Each record below should be returned exactly, with its pictures left out.
*** DATASET CONTENT Section Begins ***
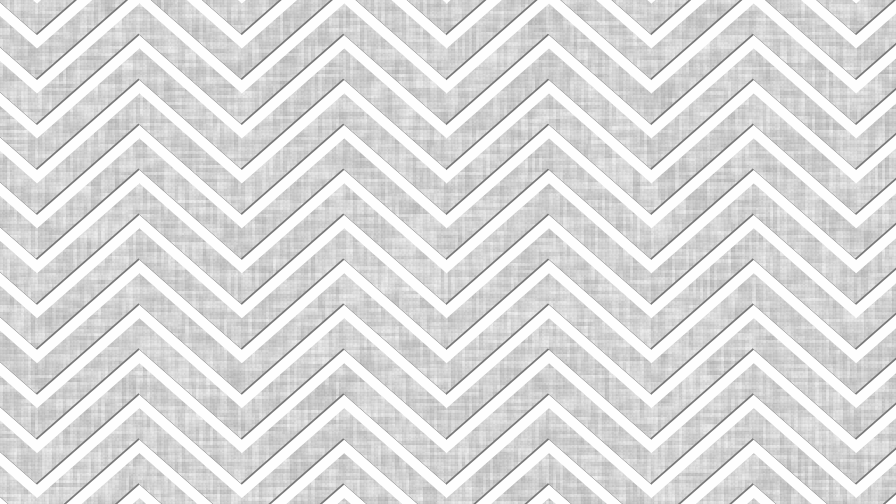
Give the GLSL for this pattern, as a WebGL 1 fragment shader.

```glsl
precision highp float;
// Raised white chevron stripes over a grey linen cloth.
// A folded x coordinate bends straight bands into zigzags; an offset copy of
// the bands gives the thin shadow, and streaked noise gives the weave.

uniform vec2 u_resolution;

// Lengths are fractions of the canvas height.
const float ZIGZAG_WIDTH = 0.4063;    // peak to peak
const float ROW_HEIGHT = 0.0892;      // stripe to stripe
const float ZIGZAG_RISE = 2.0 * ROW_HEIGHT;
const vec2 PEAK = vec2(0.2766, 0.5736);
const float STRIPE_SHARE = 0.30;      // stripe part of each row
const vec2 SHADOW_OFFSET = vec2(-0.0021, 0.0028);
const float THREAD_PITCH = 1.0 / 144.0;
const float STREAK_LENGTH = 7.0;      // in threads
const float STREAK_DEPTH = 0.10;
const float WEAVE_DEPTH = 0.05;
const float GRAIN_DEPTH = 0.04;

const vec3 STRIPE_COLOUR = vec3(0.995);
const vec3 CLOTH_COLOUR = vec3(0.82);
const vec3 SHADOW_COLOUR = vec3(0.48);

float hash(vec2 p) {
    vec3 q = fract(vec3(p.xyx) * 0.1031);
    q += dot(q, q.yzx + 33.33);
    return fract((q.x + q.y) * q.z);
}

// Coverage of the zigzag stripes, smoothed over one pixel.
float stripes(vec2 p, float pixel) {
    float fold = 2.0 * abs(fract((p.x - PEAK.x) / ZIGZAG_WIDTH + 0.5) - 0.5);
    float row = (PEAK.y - p.y - fold * ZIGZAG_RISE) / ROW_HEIGHT;
    float fromCentre = abs(fract(row - 0.5 * STRIPE_SHARE + 0.5) - 0.5);
    float slope = 2.0 * ZIGZAG_RISE / ZIGZAG_WIDTH;
    float dist = (fromCentre - 0.5 * STRIPE_SHARE) * ROW_HEIGHT
        / sqrt(1.0 + slope * slope);
    return 1.0 - smoothstep(-0.6 * pixel, 0.6 * pixel, dist);
}

// Brightness along one thread: x runs along it, y counts threads.
float streak(vec2 p) {
    float thread = floor(p.y);
    float along = p.x / STREAK_LENGTH + hash(vec2(thread, 7.0));
    float cell = floor(along);
    float blend = smoothstep(0.0, 1.0, fract(along));
    return mix(hash(vec2(cell, thread)), hash(vec2(cell + 1.0, thread)), blend) - 0.5;
}

// Crossed threads, an over-under checker and fine grain.
float linen(vec2 p) {
    vec2 q = p / THREAD_PITCH;
    float crossed = streak(q) + streak(q.yx + vec2(31.0, 57.0));
    vec2 gap = abs(fract(q) - 0.5);
    float weave = 0.5 - gap.x - gap.y;
    float grain = hash(floor(q * 2.0) + 113.0) - 0.5;
    return STREAK_DEPTH * crossed + WEAVE_DEPTH * weave + GRAIN_DEPTH * grain;
}

void main() {
    vec2 p = gl_FragCoord.xy / u_resolution.y;
    float pixel = 1.0 / u_resolution.y;

    vec3 colour = CLOTH_COLOUR + linen(p);
    colour = mix(colour, SHADOW_COLOUR, stripes(p - SHADOW_OFFSET, pixel));
    colour = mix(colour, STRIPE_COLOUR, stripes(p, pixel));

    gl_FragColor = vec4(colour, 1.0);
}
```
*** DATASET CONTENT Section Ends ***
• [FINISHED TASK]:
Give the GLSL for this pattern, as a WebGL 1 fragment shader.

```glsl
precision highp float;
// Raised white chevron stripes over a grey linen cloth.
// A folded x coordinate bends straight bands into zigzags; an offset copy of
// the bands gives the thin shadow, and streaked noise gives the weave.

uniform vec2 u_resolution;

// Lengths are fractions of the canvas height.
const float ZIGZAG_WIDTH = 0.4063;    // peak to peak
const float ROW_HEIGHT = 0.0892;      // stripe to stripe
const float ZIGZAG_RISE = 2.0 * ROW_HEIGHT;
const vec2 PEAK = vec2(0.2766, 0.5736);
const float STRIPE_SHARE = 0.30;      // stripe part of each row
const vec2 SHADOW_OFFSET = vec2(-0.0021, 0.0028);
const float THREAD_PITCH = 1.0 / 144.0;
const float STREAK_LENGTH = 7.0;      // in threads
const float STREAK_DEPTH = 0.10;
const float WEAVE_DEPTH = 0.05;
const float GRAIN_DEPTH = 0.04;

const vec3 STRIPE_COLOUR = vec3(0.995);
const vec3 CLOTH_COLOUR = vec3(0.82);
const vec3 SHADOW_COLOUR = vec3(0.48);

float hash(vec2 p) {
    vec3 q = fract(vec3(p.xyx) * 0.1031);
    q += dot(q, q.yzx + 33.33);
    return fract((q.x + q.y) * q.z);
}

// Coverage of the zigzag stripes, smoothed over one pixel.
float stripes(vec2 p, float pixel) {
    float fold = 2.0 * abs(fract((p.x - PEAK.x) / ZIGZAG_WIDTH + 0.5) - 0.5);
    float row = (PEAK.y - p.y - fold * ZIGZAG_RISE) / ROW_HEIGHT;
    float fromCentre = abs(fract(row - 0.5 * STRIPE_SHARE + 0.5) - 0.5);
    float slope = 2.0 * ZIGZAG_RISE / ZIGZAG_WIDTH;
    float dist = (fromCentre - 0.5 * STRIPE_SHARE) * ROW_HEIGHT
        / sqrt(1.0 + slope * slope);
    return 1.0 - smoothstep(-0.6 * pixel, 0.6 * pixel, dist);
}

// Brightness along one thread: x runs along it, y counts threads.
float streak(vec2 p) {
    float thread = floor(p.y);
    float along = p.x / STREAK_LENGTH + hash(vec2(thread, 7.0));
    float cell = floor(along);
    float blend = smoothstep(0.0, 1.0, fract(along));
    return mix(hash(vec2(cell, thread)), hash(vec2(cell + 1.0, thread)), blend) - 0.5;
}

// Crossed threads, an over-under checker and fine grain.
float linen(vec2 p) {
    vec2 q = p / THREAD_PITCH;
    float crossed = streak(q) + streak(q.yx + vec2(31.0, 57.0));
    vec2 gap = abs(fract(q) - 0.5);
    float weave = 0.5 - gap.x - gap.y;
    float grain = hash(floor(q * 2.0) + 113.0) - 0.5;
    return STREAK_DEPTH * crossed + WEAVE_DEPTH * weave + GRAIN_DEPTH * grain;
}

void main() {
    vec2 p = gl_FragCoord.xy / u_resolution.y;
    float pixel = 1.0 / u_resolution.y;

    vec3 colour = CLOTH_COLOUR + linen(p);
    colour = mix(colour, SHADOW_COLOUR, stripes(p - SHADOW_OFFSET, pixel));
    colour = mix(colour, STRIPE_COLOUR, stripes(p, pixel));

    gl_FragColor = vec4(colour, 1.0);
}
```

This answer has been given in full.